--- Records for this task Enclosed Below ---
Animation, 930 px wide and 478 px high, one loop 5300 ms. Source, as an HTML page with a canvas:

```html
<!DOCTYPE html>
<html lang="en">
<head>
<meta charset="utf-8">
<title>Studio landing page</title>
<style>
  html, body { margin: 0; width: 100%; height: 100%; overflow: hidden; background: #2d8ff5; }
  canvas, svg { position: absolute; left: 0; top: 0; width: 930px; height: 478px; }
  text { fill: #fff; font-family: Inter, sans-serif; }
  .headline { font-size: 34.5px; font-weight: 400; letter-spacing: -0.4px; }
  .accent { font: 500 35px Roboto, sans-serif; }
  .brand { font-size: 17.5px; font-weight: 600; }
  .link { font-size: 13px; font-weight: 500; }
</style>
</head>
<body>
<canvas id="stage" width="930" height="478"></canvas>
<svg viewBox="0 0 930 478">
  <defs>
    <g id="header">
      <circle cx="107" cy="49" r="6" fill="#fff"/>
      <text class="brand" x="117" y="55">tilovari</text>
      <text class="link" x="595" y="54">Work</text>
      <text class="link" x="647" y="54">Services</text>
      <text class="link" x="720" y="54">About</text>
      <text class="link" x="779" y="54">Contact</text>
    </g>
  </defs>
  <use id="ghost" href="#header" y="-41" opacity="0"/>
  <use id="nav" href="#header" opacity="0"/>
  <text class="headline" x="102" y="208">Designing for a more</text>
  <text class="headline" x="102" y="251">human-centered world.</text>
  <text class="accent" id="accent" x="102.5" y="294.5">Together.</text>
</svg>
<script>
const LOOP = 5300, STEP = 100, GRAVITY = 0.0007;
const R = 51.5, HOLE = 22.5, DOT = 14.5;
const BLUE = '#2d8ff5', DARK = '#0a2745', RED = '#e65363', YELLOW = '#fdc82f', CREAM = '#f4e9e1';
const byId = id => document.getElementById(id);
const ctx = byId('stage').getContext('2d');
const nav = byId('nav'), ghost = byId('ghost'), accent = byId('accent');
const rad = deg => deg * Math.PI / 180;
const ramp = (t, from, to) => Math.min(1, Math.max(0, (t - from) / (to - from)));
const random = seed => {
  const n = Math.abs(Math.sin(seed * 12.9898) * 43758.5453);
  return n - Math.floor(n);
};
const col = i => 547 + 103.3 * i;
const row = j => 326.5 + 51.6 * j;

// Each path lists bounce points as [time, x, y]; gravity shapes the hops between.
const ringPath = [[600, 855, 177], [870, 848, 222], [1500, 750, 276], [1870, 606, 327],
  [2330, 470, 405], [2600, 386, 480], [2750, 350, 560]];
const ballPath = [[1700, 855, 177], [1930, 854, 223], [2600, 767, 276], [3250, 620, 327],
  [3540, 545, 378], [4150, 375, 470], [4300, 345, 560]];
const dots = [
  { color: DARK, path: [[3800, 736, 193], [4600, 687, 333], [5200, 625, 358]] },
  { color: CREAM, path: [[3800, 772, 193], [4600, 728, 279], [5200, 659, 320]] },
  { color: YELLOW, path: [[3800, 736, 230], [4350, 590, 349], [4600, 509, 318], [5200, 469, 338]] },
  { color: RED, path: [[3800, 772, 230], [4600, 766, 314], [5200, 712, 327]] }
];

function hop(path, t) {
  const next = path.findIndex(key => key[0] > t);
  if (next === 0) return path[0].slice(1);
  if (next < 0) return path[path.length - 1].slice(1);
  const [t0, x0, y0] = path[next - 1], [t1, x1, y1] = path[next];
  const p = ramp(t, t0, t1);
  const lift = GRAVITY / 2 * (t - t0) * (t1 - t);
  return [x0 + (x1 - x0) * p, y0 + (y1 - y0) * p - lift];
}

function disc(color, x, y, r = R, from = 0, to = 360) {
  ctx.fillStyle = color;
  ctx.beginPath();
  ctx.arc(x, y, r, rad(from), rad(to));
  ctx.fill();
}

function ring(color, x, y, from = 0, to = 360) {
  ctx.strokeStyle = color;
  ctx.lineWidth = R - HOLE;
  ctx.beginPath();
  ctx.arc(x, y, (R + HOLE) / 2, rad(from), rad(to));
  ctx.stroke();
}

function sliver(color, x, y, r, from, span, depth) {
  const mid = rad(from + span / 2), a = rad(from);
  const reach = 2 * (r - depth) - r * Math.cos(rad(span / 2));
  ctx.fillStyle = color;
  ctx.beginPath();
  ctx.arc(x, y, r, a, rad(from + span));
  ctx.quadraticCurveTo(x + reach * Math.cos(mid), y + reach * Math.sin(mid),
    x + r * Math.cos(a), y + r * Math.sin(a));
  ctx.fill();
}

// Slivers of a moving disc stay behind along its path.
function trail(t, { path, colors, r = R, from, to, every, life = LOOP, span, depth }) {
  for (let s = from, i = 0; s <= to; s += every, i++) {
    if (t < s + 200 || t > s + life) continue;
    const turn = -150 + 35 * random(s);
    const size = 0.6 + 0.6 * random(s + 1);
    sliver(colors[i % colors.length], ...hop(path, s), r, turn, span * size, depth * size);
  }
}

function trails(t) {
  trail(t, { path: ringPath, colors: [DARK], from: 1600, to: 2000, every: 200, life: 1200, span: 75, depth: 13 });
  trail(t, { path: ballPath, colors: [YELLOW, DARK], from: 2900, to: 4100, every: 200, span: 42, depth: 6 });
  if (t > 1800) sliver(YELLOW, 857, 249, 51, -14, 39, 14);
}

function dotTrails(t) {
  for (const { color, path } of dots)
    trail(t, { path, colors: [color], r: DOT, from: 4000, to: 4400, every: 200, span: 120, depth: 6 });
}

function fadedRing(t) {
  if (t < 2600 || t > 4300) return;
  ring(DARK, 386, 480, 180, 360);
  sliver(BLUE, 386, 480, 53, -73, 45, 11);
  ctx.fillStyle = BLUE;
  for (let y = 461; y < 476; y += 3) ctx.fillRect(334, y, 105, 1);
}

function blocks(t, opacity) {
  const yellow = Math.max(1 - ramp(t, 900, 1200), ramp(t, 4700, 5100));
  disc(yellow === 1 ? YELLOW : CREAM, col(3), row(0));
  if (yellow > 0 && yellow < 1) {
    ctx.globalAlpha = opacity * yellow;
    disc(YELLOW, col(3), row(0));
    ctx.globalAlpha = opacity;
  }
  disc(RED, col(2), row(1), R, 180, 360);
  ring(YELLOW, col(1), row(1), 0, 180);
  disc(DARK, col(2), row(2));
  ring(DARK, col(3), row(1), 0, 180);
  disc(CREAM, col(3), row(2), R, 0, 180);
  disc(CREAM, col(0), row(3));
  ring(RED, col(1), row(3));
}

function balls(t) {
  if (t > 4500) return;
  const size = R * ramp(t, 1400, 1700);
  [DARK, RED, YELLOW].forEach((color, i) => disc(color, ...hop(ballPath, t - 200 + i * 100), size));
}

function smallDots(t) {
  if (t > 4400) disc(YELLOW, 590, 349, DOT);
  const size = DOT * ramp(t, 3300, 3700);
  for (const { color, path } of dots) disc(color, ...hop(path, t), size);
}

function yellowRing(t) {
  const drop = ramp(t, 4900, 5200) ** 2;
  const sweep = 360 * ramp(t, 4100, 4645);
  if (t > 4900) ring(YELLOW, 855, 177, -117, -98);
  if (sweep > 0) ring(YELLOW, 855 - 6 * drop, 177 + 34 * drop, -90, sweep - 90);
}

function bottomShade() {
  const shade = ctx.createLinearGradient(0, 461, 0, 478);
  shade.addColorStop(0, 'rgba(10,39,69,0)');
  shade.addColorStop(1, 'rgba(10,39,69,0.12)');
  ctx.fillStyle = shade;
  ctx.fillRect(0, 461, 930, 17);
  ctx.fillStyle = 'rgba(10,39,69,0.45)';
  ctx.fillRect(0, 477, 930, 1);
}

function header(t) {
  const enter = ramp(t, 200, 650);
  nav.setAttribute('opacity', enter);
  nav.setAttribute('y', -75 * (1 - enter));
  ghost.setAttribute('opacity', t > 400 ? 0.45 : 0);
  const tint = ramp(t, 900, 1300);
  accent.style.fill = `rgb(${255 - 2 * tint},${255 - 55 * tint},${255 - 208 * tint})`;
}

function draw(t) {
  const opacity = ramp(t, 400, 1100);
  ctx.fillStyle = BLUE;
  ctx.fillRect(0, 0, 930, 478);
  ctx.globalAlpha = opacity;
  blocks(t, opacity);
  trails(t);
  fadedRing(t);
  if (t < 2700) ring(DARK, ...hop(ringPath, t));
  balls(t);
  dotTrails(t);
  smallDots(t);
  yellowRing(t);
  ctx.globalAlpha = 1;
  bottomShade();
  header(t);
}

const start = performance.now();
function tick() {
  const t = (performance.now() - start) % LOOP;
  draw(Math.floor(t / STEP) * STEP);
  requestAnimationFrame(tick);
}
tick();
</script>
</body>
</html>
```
--- End of Enclosed Records for this task ---
The expected answer is each line of the records above that includes the string "globalAlpha".

◆ **Exercise answer**:
    ctx.globalAlpha = opacity * yellow;
    ctx.globalAlpha = opacity;
  ctx.globalAlpha = opacity;
  ctx.globalAlpha = 1;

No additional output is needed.